What you are asked to do => Copy, from the listing, every line in which the string "state" is present.
━━━━━━
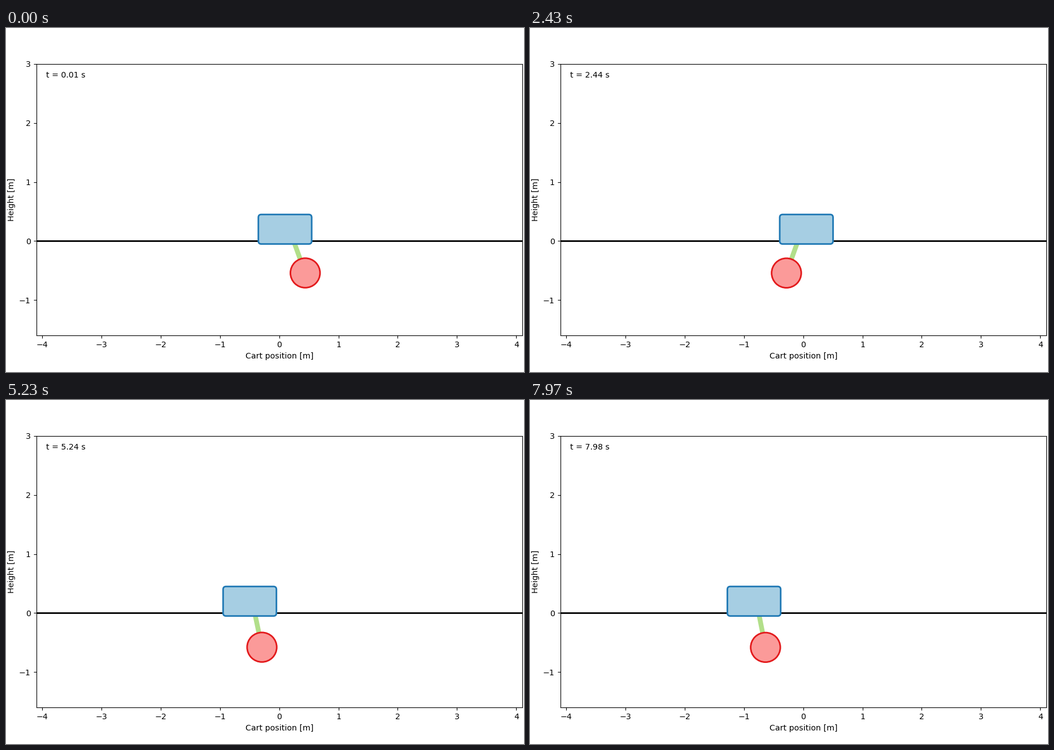
Animation of 917x611 px, one loop 8.01 s. Source, as a matplotlib script:

```python
import numpy as np
import matplotlib.pyplot as plt
from matplotlib.animation import FuncAnimation
from matplotlib.patches import Circle, FancyBboxPatch

WIDTH, HEIGHT, DPI = 917, 611, 102
FPS, STEPS = 30, 240           # simulated poses
TICK_MS, LOOP_MS = 30, 8010    # screen refresh
LEAD_MS = 24                   # keeps each refresh in step with the poses

GRAVITY = 9.81
MASS_RATIO = 0.3777            # bob mass / total mass
LENGTH = 1.0
PIVOT_Y = 0.4
CART_W, CART_H, PAD = 0.8, 0.4, 0.05
X0, DRIFT = 0.0977, -0.1235    # cart start, speed of the centre of mass
ANGLE0, SPIN0 = 0.348, 0.485

BLUE, DARK_BLUE = "#a6cee3", "#1f78b4"
RED, DARK_RED = "#fb9a99", "#e31a1c"
GREEN = "#b2df8a"


def derivative(state):
    angle, spin = state
    s, c = np.sin(angle), np.cos(angle)
    accel = -(MASS_RATIO * s * c * spin**2 + GRAVITY / LENGTH * s)
    return np.array([spin, accel / (1 - MASS_RATIO * c**2)])


def rk4(state, dt):
    k1 = derivative(state)
    k2 = derivative(state + dt / 2 * k1)
    k3 = derivative(state + dt / 2 * k2)
    k4 = derivative(state + dt * k3)
    return state + dt / 6 * (k1 + 2 * k2 + 2 * k3 + k4)


def simulate(substeps=4):
    """Pendulum angle and cart position for every step."""
    state = np.array([ANGLE0, SPIN0])
    angles = np.empty(STEPS)
    for i in range(STEPS):
        angles[i] = state[0]
        for _ in range(substeps):
            state = rk4(state, 1 / (FPS * substeps))
    # No outside force: the centre of mass drifts at constant speed.
    swing = MASS_RATIO * LENGTH * (np.sin(ANGLE0) - np.sin(angles))
    return angles, X0 + DRIFT * np.arange(STEPS) / FPS + swing


angles, carts = simulate()

fig = plt.figure(figsize=(WIDTH / DPI, HEIGHT / DPI), dpi=DPI)
scale = 104.9                  # pixels per metre
ax = fig.add_axes([53.6 / WIDTH, 64.75 / HEIGHT,
                   8.2 * scale / WIDTH, 4.6 * scale / HEIGHT])
ax.set(xlim=(-4.1, 4.1), ylim=(-1.6, 3),
       xlabel="Cart position [m]", ylabel="Height [m]")
ax.set_yticks(range(-1, 4))

ax.axhline(0, color="black", lw=2, zorder=1)
rod, = ax.plot([], [], color=GREEN, lw=6, zorder=2)
cart = FancyBboxPatch((0, 0), CART_W, CART_H,
                      boxstyle=f"round,pad={PAD}",
                      fc=BLUE, ec=DARK_BLUE, lw=2, zorder=3)
bob = Circle((0, 0), 0.25, fc=RED, ec=DARK_RED, lw=2, zorder=4)
ax.add_patch(cart)
ax.add_patch(bob)
clock = ax.text(0.02, 0.95, "", transform=ax.transAxes)


def update(tick):
    step = min(int((tick * TICK_MS + LEAD_MS) * FPS / 1000), STEPS - 1)
    x, angle = carts[step], angles[step]
    tip = (x + LENGTH * np.sin(angle), PIVOT_Y - LENGTH * np.cos(angle))
    cart.set_x(x - CART_W / 2)
    rod.set_data([x, tip[0]], [PIVOT_Y, tip[1]])
    bob.center = tip
    clock.set_text(f"t = {step / FPS + 0.01:.2f} s")
    return cart, rod, bob, clock


anim = FuncAnimation(fig, update, frames=LOOP_MS // TICK_MS,
                     interval=TICK_MS, repeat=True, repeat_delay=0)
plt.show()
```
━━━━━━
Answer section =>
def derivative(state):
    angle, spin = state
def rk4(state, dt):
    k1 = derivative(state)
    k2 = derivative(state + dt / 2 * k1)
    k3 = derivative(state + dt / 2 * k2)
    k4 = derivative(state + dt * k3)
    return state + dt / 6 * (k1 + 2 * k2 + 2 * k3 + k4)
    state = np.array([ANGLE0, SPIN0])
        angles[i] = state[0]
            state = rk4(state, 1 / (FPS * substeps))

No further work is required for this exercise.